WHAT THE TASK REQUIRES
Wherever the string "legs" appears in the listing, copy that line.

━━ DATASET CONTENT ━━

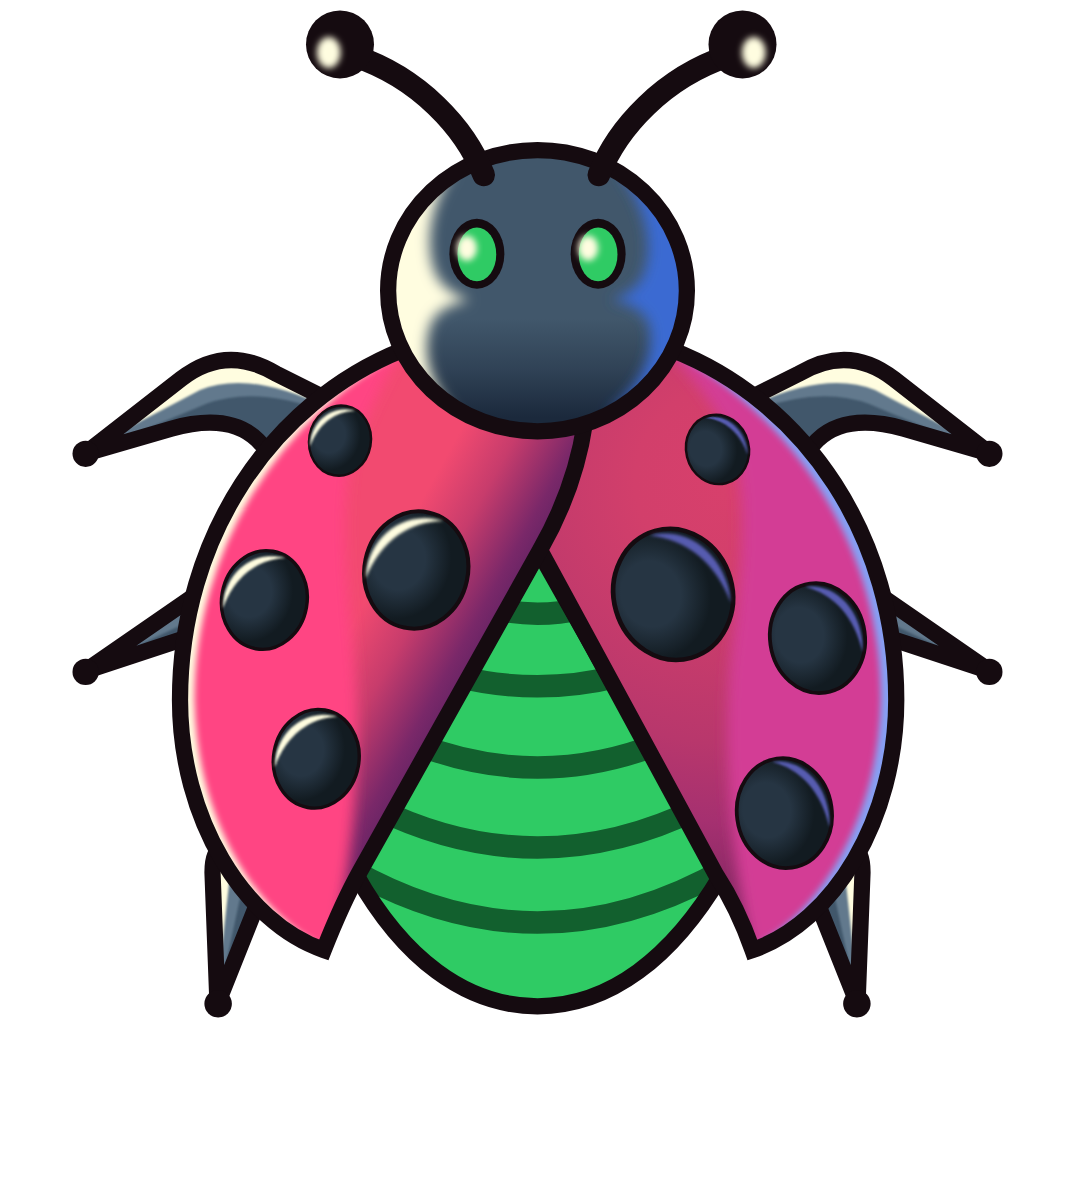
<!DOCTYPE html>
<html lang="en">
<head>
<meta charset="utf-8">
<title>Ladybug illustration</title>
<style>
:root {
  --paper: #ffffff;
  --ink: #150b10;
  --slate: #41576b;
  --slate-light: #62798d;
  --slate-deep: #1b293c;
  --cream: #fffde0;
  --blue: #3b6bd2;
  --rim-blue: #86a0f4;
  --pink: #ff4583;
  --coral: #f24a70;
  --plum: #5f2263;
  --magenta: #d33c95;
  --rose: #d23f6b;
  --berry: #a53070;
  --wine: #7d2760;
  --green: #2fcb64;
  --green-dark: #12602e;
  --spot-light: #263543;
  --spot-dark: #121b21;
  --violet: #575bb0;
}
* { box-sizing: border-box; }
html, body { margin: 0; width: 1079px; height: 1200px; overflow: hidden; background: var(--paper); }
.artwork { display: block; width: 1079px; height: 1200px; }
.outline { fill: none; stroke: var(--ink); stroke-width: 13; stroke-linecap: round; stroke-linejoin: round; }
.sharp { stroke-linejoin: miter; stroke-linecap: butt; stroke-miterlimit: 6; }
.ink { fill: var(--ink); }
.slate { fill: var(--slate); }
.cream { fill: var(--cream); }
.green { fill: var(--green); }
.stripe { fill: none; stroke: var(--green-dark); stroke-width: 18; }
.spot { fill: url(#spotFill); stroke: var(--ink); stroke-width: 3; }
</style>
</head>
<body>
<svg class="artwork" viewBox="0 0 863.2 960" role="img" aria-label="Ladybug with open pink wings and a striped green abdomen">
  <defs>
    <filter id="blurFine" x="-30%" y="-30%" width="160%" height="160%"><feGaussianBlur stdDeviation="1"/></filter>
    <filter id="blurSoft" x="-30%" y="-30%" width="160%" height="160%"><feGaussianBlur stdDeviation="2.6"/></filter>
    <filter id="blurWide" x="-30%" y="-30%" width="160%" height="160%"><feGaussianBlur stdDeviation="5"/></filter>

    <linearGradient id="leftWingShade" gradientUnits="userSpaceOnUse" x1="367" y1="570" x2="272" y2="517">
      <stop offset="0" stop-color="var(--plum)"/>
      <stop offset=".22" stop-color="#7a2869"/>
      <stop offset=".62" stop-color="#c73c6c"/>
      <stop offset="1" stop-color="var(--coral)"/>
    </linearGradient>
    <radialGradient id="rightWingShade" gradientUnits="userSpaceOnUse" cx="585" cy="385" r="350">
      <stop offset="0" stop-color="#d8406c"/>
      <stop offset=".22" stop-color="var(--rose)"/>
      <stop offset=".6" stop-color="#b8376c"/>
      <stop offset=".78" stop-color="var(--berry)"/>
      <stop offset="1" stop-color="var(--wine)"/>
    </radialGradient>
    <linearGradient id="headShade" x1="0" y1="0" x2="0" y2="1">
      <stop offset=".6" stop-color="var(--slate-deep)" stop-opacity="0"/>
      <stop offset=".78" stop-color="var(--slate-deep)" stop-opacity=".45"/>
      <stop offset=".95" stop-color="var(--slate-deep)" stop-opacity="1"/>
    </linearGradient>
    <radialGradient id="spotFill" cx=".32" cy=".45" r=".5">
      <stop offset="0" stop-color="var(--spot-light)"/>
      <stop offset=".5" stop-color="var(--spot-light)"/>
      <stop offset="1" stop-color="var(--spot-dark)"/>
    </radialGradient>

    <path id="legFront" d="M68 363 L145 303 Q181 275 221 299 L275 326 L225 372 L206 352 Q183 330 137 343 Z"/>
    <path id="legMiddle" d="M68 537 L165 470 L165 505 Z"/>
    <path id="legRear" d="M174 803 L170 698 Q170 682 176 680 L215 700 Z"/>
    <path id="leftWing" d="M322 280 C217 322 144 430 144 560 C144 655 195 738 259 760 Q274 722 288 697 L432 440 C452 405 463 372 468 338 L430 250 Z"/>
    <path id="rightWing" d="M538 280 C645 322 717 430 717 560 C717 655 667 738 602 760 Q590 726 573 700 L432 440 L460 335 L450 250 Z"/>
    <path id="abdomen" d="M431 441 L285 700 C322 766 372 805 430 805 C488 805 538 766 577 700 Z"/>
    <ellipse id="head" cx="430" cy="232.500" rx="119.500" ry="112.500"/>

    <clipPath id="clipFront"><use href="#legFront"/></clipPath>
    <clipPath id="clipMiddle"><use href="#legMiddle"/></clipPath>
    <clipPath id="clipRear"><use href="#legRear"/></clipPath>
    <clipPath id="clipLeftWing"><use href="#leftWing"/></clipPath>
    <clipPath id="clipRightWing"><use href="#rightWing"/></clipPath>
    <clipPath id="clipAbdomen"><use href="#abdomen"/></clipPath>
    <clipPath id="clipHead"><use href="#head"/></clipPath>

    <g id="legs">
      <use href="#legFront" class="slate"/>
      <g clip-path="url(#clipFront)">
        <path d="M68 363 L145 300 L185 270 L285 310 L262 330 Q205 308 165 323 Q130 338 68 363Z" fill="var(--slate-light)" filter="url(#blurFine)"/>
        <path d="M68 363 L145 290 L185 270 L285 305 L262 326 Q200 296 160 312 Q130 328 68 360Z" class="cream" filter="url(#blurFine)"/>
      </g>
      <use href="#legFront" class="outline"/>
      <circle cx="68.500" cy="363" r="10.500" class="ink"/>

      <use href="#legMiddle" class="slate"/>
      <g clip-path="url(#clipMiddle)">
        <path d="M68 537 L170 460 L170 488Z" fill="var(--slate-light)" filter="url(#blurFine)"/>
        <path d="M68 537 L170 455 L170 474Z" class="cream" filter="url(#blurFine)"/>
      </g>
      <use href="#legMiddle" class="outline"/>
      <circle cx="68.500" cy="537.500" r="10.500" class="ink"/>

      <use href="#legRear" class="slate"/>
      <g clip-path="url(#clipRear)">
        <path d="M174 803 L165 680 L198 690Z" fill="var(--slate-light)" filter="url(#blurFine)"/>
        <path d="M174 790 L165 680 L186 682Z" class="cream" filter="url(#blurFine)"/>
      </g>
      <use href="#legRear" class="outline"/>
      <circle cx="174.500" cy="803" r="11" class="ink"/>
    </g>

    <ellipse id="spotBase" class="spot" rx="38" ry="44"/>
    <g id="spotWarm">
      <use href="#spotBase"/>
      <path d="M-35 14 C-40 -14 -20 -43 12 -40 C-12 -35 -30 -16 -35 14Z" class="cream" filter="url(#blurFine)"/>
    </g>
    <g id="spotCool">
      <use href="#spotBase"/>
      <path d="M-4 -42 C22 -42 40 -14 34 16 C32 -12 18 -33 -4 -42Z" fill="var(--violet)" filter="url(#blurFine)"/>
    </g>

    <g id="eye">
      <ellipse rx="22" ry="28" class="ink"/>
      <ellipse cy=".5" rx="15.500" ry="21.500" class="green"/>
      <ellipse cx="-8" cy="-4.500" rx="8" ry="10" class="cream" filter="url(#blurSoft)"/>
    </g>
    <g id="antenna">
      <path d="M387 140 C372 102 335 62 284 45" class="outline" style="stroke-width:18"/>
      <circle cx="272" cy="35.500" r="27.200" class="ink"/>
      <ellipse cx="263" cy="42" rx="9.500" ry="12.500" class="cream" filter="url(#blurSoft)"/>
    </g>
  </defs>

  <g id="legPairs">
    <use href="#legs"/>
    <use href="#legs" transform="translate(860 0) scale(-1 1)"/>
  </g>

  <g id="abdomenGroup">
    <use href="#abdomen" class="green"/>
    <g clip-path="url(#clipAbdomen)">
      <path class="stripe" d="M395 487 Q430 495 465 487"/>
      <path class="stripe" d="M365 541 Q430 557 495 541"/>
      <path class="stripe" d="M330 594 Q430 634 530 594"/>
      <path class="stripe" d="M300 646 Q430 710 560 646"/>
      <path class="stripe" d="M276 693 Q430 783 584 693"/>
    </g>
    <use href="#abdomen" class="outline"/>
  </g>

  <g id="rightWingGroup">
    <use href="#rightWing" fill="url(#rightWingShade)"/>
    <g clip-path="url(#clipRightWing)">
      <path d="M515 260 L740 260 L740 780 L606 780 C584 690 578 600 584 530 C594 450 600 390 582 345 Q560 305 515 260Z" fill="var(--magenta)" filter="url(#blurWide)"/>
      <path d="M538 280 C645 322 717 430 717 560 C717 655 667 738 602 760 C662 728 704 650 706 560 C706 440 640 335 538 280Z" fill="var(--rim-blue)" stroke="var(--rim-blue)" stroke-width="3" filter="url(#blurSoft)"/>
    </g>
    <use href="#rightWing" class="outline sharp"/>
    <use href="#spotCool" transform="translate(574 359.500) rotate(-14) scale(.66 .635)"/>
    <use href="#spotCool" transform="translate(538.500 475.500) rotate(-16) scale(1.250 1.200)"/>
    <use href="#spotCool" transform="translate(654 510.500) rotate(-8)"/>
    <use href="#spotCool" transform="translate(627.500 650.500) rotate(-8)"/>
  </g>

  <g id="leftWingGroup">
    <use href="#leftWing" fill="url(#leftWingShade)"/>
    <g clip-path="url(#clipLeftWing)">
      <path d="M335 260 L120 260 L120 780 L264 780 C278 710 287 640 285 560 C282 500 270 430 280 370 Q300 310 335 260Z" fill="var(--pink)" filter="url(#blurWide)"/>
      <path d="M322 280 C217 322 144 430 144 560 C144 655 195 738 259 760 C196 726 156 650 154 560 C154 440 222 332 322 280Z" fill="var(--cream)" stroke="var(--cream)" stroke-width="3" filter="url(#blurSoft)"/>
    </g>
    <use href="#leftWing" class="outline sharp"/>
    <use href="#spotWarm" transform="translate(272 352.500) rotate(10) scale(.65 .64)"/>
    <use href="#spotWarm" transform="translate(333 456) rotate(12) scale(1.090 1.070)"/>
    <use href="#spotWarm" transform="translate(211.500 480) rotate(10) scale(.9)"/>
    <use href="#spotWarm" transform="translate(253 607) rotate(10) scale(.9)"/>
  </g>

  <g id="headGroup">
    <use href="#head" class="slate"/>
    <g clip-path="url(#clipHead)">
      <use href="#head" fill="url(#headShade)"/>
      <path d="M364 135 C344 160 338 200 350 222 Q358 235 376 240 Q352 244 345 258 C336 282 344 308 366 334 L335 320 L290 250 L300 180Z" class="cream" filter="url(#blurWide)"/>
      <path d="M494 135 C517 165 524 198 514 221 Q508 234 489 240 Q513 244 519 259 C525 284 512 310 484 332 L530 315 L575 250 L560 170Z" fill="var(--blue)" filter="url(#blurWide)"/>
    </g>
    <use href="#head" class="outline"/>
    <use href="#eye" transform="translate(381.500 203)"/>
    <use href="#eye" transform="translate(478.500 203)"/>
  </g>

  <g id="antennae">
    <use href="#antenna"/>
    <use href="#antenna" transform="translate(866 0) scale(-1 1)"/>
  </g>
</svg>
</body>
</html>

━━━
━━ DATASET CONTENT ━━

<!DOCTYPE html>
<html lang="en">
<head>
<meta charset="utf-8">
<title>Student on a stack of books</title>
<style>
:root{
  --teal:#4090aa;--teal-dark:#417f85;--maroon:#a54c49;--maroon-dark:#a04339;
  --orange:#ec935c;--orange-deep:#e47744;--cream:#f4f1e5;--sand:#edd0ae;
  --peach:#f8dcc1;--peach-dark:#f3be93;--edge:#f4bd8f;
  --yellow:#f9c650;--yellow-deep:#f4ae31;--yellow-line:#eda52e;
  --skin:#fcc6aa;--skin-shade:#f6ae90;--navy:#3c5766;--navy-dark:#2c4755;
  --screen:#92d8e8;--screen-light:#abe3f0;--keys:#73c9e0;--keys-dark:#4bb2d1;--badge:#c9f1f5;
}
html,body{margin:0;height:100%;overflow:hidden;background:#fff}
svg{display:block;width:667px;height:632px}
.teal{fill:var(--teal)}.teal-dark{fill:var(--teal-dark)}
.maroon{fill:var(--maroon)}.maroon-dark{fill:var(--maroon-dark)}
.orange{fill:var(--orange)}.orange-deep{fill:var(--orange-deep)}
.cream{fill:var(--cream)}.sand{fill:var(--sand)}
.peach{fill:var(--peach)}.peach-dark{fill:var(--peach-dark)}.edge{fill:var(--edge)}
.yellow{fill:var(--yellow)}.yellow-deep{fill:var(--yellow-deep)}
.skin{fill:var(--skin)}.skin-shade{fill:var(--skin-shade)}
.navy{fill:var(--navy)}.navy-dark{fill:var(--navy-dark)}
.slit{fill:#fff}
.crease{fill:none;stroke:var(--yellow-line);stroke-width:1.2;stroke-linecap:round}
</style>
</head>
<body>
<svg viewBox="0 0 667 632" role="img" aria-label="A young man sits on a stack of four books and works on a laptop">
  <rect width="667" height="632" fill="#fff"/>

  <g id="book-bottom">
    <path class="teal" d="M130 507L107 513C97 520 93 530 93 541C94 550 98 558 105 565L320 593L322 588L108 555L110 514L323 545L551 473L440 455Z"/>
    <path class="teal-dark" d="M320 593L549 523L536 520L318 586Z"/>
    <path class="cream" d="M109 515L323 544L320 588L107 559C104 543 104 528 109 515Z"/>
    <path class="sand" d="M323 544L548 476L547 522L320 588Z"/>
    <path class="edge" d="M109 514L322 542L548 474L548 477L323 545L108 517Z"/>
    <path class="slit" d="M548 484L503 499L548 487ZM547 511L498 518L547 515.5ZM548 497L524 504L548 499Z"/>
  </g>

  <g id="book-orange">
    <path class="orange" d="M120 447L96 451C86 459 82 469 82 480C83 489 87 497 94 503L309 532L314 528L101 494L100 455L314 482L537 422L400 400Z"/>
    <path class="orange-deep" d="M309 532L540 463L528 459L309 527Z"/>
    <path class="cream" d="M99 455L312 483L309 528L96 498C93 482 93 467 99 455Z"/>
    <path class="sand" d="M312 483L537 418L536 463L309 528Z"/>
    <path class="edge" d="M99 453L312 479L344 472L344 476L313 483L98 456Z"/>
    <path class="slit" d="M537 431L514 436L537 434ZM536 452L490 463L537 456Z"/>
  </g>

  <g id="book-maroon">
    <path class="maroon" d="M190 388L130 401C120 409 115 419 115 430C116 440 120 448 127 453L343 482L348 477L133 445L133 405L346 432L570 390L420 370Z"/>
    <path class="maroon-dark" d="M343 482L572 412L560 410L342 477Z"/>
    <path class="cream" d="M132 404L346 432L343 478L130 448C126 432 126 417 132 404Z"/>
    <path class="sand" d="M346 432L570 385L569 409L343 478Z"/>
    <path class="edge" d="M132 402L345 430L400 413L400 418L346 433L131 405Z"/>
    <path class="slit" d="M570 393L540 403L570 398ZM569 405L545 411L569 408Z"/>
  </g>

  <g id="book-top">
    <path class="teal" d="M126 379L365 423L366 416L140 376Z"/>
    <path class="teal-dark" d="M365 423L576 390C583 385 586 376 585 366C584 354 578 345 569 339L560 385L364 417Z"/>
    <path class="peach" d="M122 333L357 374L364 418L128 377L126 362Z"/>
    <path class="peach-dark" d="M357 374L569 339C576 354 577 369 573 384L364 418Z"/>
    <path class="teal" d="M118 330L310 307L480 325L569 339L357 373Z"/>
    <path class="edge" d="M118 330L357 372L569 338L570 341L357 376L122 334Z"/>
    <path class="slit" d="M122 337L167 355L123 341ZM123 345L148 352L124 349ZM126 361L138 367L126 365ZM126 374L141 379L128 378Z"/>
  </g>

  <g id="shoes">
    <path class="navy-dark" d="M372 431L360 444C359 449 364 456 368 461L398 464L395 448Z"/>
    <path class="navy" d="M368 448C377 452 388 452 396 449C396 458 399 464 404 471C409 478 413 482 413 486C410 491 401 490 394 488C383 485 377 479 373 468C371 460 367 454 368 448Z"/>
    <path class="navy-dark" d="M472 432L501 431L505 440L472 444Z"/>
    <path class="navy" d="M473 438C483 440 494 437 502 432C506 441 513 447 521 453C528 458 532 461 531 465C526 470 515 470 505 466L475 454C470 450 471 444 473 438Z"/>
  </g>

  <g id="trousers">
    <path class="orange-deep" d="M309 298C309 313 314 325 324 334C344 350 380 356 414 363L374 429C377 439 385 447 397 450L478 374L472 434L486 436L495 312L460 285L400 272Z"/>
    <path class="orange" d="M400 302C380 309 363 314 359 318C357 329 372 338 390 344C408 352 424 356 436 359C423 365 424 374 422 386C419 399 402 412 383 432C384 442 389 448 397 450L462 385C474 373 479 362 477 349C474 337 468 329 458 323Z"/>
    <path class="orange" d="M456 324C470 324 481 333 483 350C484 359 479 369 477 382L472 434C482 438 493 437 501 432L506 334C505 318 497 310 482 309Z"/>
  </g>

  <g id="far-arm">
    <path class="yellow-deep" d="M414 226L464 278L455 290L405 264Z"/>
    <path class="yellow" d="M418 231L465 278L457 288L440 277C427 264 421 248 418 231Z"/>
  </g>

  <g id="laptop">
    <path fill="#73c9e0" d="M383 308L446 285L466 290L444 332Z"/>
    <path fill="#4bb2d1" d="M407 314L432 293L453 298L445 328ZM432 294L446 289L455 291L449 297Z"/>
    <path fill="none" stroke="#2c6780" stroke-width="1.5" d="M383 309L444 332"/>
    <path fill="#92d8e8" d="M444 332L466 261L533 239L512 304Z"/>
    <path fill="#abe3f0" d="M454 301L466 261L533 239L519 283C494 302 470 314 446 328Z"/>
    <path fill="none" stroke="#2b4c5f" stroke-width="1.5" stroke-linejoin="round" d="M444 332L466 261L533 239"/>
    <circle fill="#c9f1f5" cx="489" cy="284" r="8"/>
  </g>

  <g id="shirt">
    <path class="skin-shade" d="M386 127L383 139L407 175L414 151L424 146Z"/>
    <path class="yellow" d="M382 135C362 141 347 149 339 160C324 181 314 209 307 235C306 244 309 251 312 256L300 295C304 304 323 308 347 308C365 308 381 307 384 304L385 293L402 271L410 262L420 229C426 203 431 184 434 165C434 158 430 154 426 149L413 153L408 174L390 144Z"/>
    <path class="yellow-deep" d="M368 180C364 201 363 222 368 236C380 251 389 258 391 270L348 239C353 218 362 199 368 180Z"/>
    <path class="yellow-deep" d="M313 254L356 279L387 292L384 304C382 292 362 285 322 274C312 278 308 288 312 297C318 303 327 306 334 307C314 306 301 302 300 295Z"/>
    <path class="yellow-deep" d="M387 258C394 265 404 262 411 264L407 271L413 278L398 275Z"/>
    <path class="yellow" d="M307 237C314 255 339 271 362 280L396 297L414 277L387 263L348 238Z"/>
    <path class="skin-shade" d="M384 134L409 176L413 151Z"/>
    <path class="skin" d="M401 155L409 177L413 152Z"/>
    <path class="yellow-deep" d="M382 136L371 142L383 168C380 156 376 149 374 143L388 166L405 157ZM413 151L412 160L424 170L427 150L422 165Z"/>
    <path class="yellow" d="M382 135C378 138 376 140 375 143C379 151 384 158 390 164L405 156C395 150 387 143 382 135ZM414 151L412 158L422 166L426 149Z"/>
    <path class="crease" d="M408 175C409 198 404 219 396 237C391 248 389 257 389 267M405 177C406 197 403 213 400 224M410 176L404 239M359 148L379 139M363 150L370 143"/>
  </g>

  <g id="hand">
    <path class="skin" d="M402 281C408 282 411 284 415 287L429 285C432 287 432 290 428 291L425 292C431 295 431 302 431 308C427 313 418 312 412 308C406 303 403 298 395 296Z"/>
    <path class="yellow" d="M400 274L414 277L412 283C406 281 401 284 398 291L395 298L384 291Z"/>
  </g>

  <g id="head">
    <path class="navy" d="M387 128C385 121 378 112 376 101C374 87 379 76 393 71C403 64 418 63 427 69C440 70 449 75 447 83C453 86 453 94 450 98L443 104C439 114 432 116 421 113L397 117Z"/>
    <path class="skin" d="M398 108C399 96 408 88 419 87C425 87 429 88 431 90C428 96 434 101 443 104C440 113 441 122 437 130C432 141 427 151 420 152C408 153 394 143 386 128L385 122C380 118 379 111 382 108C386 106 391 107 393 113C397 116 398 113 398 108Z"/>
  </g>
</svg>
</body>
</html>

━━━

PROBLEM SOLUTION
    <g id="legs">
    <use href="#legs"/>
    <use href="#legs" transform="translate(860 0) scale(-1 1)"/>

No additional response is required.